I’m not sleeping deeply when my alarm rings. It’s still pitch dark outside. The taxi we booked the night before is 15 minutes earlier than planned and it’s stressing me out because we’re not ready yet—we will be at 5:30 am as agreed, we just don’t have the courtesy to be downstairs even earlier just for show.
In fact, none of us feel particularly courteous at 5 a.m. Oh, we are model passengers, we buenos días and buckle our seat belts but we also doze off—so much for conversation.
The sun will be rising soon. Meanwhile, there are travellers sleeping on the floor at Arturo Merino Benítez International Airport—doesn’t sound very comforting (or comfortable for that matter), what flight was cancelled? Oh, Córdoba, good thing we swore we would never go back there.
“How long is the flight, already?” I ask Feng.
I sigh with relief. Four hours of sleep!

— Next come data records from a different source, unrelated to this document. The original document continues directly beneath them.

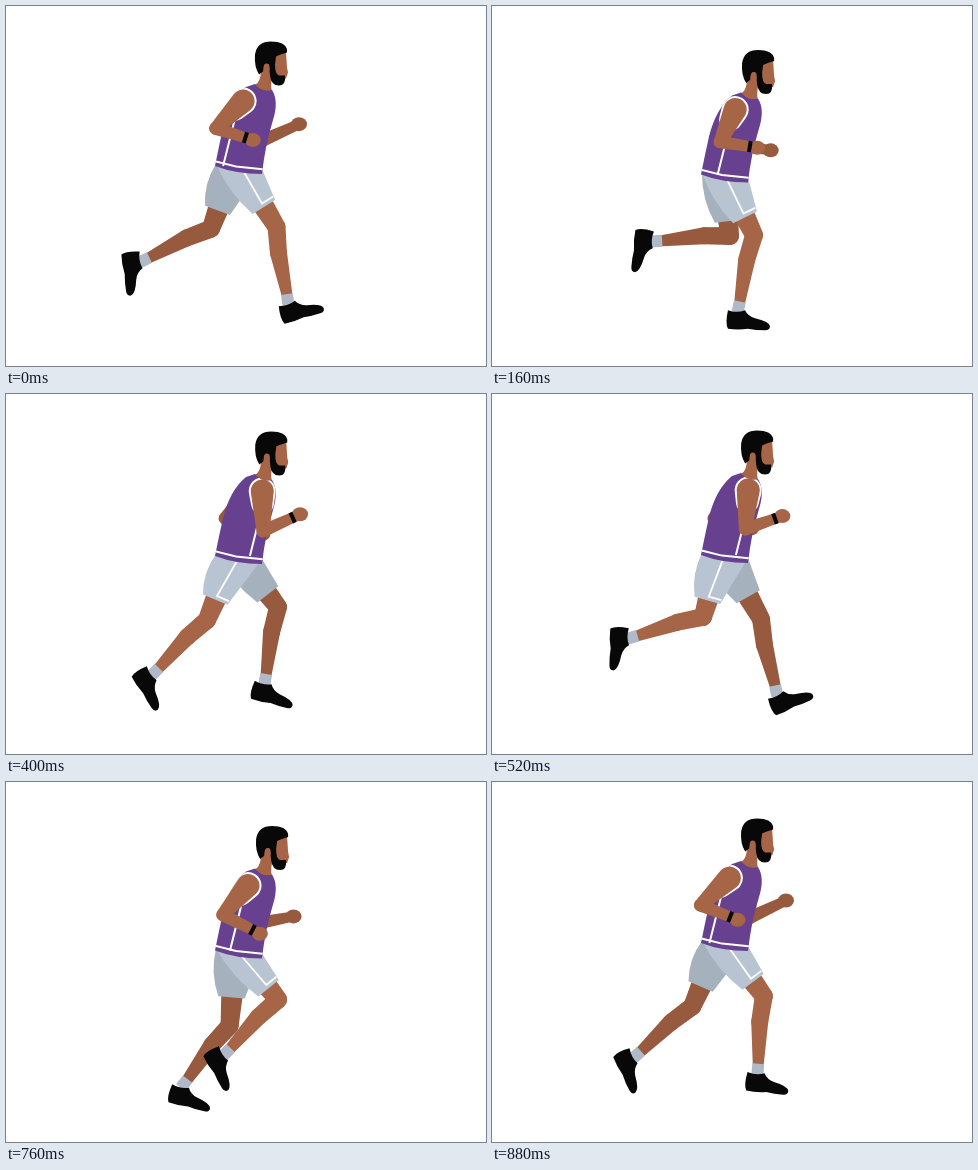
Write an HTML page with a canvas that moves like this. It is 480x360 px and loops after 0.96 s.

```html
<!DOCTYPE html>
<html lang="en">
<head>
<meta charset="utf-8">
<title>Runner</title>
<style>
html, body { margin: 0; width: 100%; height: 100%; overflow: hidden; background: #fff; }
canvas { display: block; }
</style>
</head>
<body>
<canvas id="stage" width="480" height="360"></canvas>
<script>
const ctx = document.getElementById('stage').getContext('2d');
const LOOP = 960;
const TICK = 40;
const SHIN = 77, SHORTS = 42;
const PURPLE = '#67408f', BLACK = '#080808', SOCK = '#b0b9c8';
const NEAR = { skin: '#a66547', cloth: '#b8c4d2' };
const FAR = { skin: '#985a3e', cloth: '#a6b1be' };

// Poses sit on a 60 ms grid with one short and one long gap; they show on 40 ms ticks.
const poses = [0];
for (let p = 40; p <= 520; p += 60) poses.push(p);
for (let p = 600; p <= 900; p += 60) poses.push(p);

// Stride key poses, evenly spaced from 40 ms: knee x, knee y, shin angle, foot angle
const STRIDE = [
  [269, 225, 12, -26],
  [262, 229, -12, 0],
  [229, 245, -36, 6],
  [201, 226, -45, 55],
  [211, 223, -74, 89],
  [238, 230, -86, 94],
  [270, 219, -51, 65],
  [272, 213, -10, 12]
];

const shirt = new Path2D('M240 81L249 78Q256 87 266 84Q273 95 267 114Q259 140 256 168Q230 168 209 160Q213 140 217 122Q224 94 240 81Z');
const neck = new Path2D('M255 58L268 58L266 72Q264 82 267 88L250 88L248 79Q256 77 255 58Z');
const face = new Path2D('M267 46L280 46L281 61L282 66L280 72L268 72Z');
const hair = new Path2D('M253 68Q248 60 249 48Q251 35 265 35Q279 35 281 43L281 46Q274 48 270 50L269 58Q269 68 273 69L279 69Q280 79 273 79Q265 79 264 69L263 58Q258 56 257 65Z');
const shoe = new Path2D('M-10 0Q-1 3 7 0Q10 6 17 8Q31 11 32 16Q32 20 27 20Q18 20 10 18.5Q0 20 -10 18.5Q-13 13 -10 0Z');

const point = (x, y) => ({ x, y });
const mix = (a, b, f) => point(a.x + (b.x - a.x) * f, a.y + (b.y - a.y) * f);
const shift = (p, n, d) => point(p.x + n.x * d, p.y + n.y * d);
const radians = degrees => degrees * Math.PI / 180;
const distance = (a, b) => Math.hypot(b.x - a.x, b.y - a.y);

// Cosine over one loop, highest at the given time
const wave = (time, peak) => Math.cos(2 * Math.PI * (time - peak) / LOOP);
const bounce = time => 5.3 * (1 - wave(2 * time, -20));

function normal(a, b) {
  const d = distance(a, b);
  return point((a.y - b.y) / d, (b.x - a.x) / d);
}

// Smooth periodic curve through the stride poses
function stride(time) {
  const n = STRIDE.length;
  const place = ((time - 40 + LOOP) % LOOP) / LOOP * n;
  const i = Math.floor(place), u = place - i;
  const [before, from, to, after] = [-1, 0, 1, 2].map(k => STRIDE[(i + k + n) % n]);
  return from.map((b, k) => {
    const c = to[k], m1 = (c - before[k]) / 2, m2 = (after[k] - b) / 2;
    return b + u * (m1 + u * (3 * (c - b) - 2 * m1 - m2 + u * (2 * (b - c) + m1 + m2)));
  });
}

function fill(path, color) {
  ctx.fillStyle = color;
  ctx.fill(path);
}

function stroke(points, color, width) {
  ctx.beginPath();
  points.forEach(p => ctx.lineTo(p.x, p.y));
  ctx.strokeStyle = color;
  ctx.lineWidth = width;
  ctx.stroke();
}

function disc(p, rx, ry, color) {
  ctx.beginPath();
  ctx.ellipse(p.x, p.y, rx, ry, 0, 0, 2 * Math.PI);
  ctx.fillStyle = color;
  ctx.fill();
}

// Outline around two circles of different size
function taper(a, b, ra, rb, color) {
  const angle = Math.atan2(b.y - a.y, b.x - a.x);
  const spread = Math.acos((ra - rb) / distance(a, b));
  ctx.beginPath();
  ctx.arc(a.x, a.y, ra, angle + spread, angle - spread + 2 * Math.PI);
  ctx.arc(b.x, b.y, rb, angle - spread, angle + spread);
  ctx.closePath();
  ctx.fillStyle = color;
  ctx.fill();
}

function drawShorts(hip, knee, bob, color, stripeX) {
  const side = normal(hip, knee), length = distance(hip, knee);
  const hem = mix(hip, knee, SHORTS / length);
  const back = shift(hem, side, 13.5), front = shift(hem, side, -13);
  const waist = point(210, 158 + bob);
  const seat = shift(mix(waist, back, 0.5), normal(waist, back), 7);

  ctx.beginPath();
  ctx.moveTo(256, 163 + bob);
  ctx.lineTo(front.x, front.y);
  ctx.lineTo(back.x, back.y);
  ctx.quadraticCurveTo(seat.x, seat.y, waist.x, waist.y);
  ctx.fillStyle = color;
  ctx.fill();

  if (stripeX) {
    const trim = mix(hip, knee, (SHORTS - 4) / length);
    stroke([point(stripeX, 166 + bob), trim, shift(trim, side, -13)], '#fff', 1.8);
  }
}

function drawLeg(time, bob, { skin, cloth }, stripeX) {
  const [x, y, swing, turn] = stride(time);
  const knee = point(x, y);
  const hip = point(230 + (x - 230) * 0.15, 165 + bob);
  const down = point(Math.sin(radians(swing)), Math.cos(radians(swing)));
  const ankle = shift(knee, down, SHIN), sockTop = shift(knee, down, SHIN - 9);
  const calf = shift(shift(knee, down, 26), normal(knee, ankle), 2);

  taper(hip, knee, 13, 9, skin);
  taper(knee, calf, 9, 8.5, skin);
  taper(calf, sockTop, 8.5, 5.5, skin);
  stroke([sockTop, shift(ankle, down, 2)], SOCK, 12);

  ctx.save();
  ctx.translate(ankle.x, ankle.y);
  ctx.rotate(radians(turn));
  fill(shoe, BLACK);
  ctx.restore();
  drawShorts(hip, knee, bob, cloth, stripeX);
}

function armPose(time, bob, offset, reach) {
  const forward = -wave(time, -50);
  return {
    elbow: point(233 + offset + reach * forward, 128.5 + 6.5 * forward + bob),
    hand: point(270 + offset + reach * forward, 126 + 10 * wave(time, 860) + 2 * bob)
  };
}

function drawArm({ elbow, hand }, shoulder, width, skin) {
  taper(shoulder, elbow, width, 6.5, skin);
  taper(elbow, hand, 6.5, 5, skin);
  disc(hand, 8, 7, skin);
}

function drawBand({ elbow, hand }) {
  const wrist = mix(elbow, hand, 0.8), side = normal(elbow, hand);
  stroke([shift(wrist, side, -5.5), shift(wrist, side, 5.5)], BLACK, 4);
}

function drawShirt(bob, twist, shoulder, elbow) {
  const seam = 231 + 14 * twist;
  ctx.save();
  ctx.translate(0, bob);
  fill(neck, NEAR.skin);
  fill(shirt, PURPLE);
  ctx.clip(shirt);
  stroke([point(208, 155), point(230, 160.5), point(259, 163.5)], '#fff', 2);
  stroke([point(seam + 12, 112), point(seam, 160)], '#fff', 2);
  ctx.translate(0, -bob);
  taper(shoulder, mix(shoulder, elbow, 0.3), 13.5, 11.5, '#fff');
  ctx.restore();
}

function drawHead(bob) {
  ctx.save();
  ctx.translate(bob * 0.13, bob + 0.4);
  fill(face, NEAR.skin);
  fill(hair, BLACK);
  disc(point(260.5, 61.5), 3, 4.5, NEAR.skin);
  ctx.restore();
}

function draw(time) {
  const bob = bounce(time);
  const twist = -wave(time, -20);
  const shoulder = point(247 + 10 * twist, 95 + bob);
  const farShoulder = point(249 - 8 * twist, 98 + bob);
  const arm = armPose(time, bob, 0, 24.5);
  const farArm = armPose(time + LOOP / 2, bob, 5, 19);

  ctx.fillStyle = '#fff';
  ctx.fillRect(0, 0, 480, 360);
  drawArm(farArm, farShoulder, 9, FAR.skin);
  drawLeg(time + LOOP / 2, bob, FAR);
  drawLeg(time, bob, NEAR, 234 - 4 * twist);
  drawShirt(bob, twist, shoulder, arm.elbow);
  drawHead(bob);
  drawArm(arm, shoulder, 11.5, NEAR.skin);
  drawBand(arm);
}

const start = performance.now();
function frame() {
  const t = (performance.now() - start) % LOOP;
  draw(poses.findLast(p => Math.floor(p / TICK) * TICK <= t));
  requestAnimationFrame(frame);
}
frame();
</script>
</body>
</html>
```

“Huh? So there’s a two hours difference between Lima and Santiago but none between Santiago and São Paulo?”
There’s a long queue to check in with Sky Airlines. Why is everyone more awake than us? Brazilians I can see, they tend to be morning people, but Argentineans? They eat dinner when the world is asleep, they can’t be cheery at 5 a.m.!
When it’s finally our turn, the agent repeats our names a dozen of times for absolutely no reason, butchering them a bit more at every attempt.
“Canadienses” I reply tersely. I mean she has our Canadian passports in her hand and why it is relevant to issue boarding passes?
Security is fast and so is la migración. I only have the time to marvel at the number of tattoos the PDI agent has—don’t listen to your mom, kids, even if you have “carpe diem” inked on your neck, you can still find a job with the Policía de Investigaciones de Chile!
Gate E08. Damn, it’s in the new wing, a 12-minute walk according to the signs.
The airport feels huge and empty but for a handful of people sitting on the floor, eating fries. Fries, really? Then I look closer and realize they are all McDonald’s employees in uniform. Okay, makes more sense.
We board, buckle up and take off. It’s very bumpy across the Andes. I’m holding Mark’s hand, then Feng holds both of our hands.
We fall asleep.
When I open my eyes four hours later, I see a jungle of trees and skyscrapers. It’s green on one side, grey on the other, repeat.
Brazil, here we come!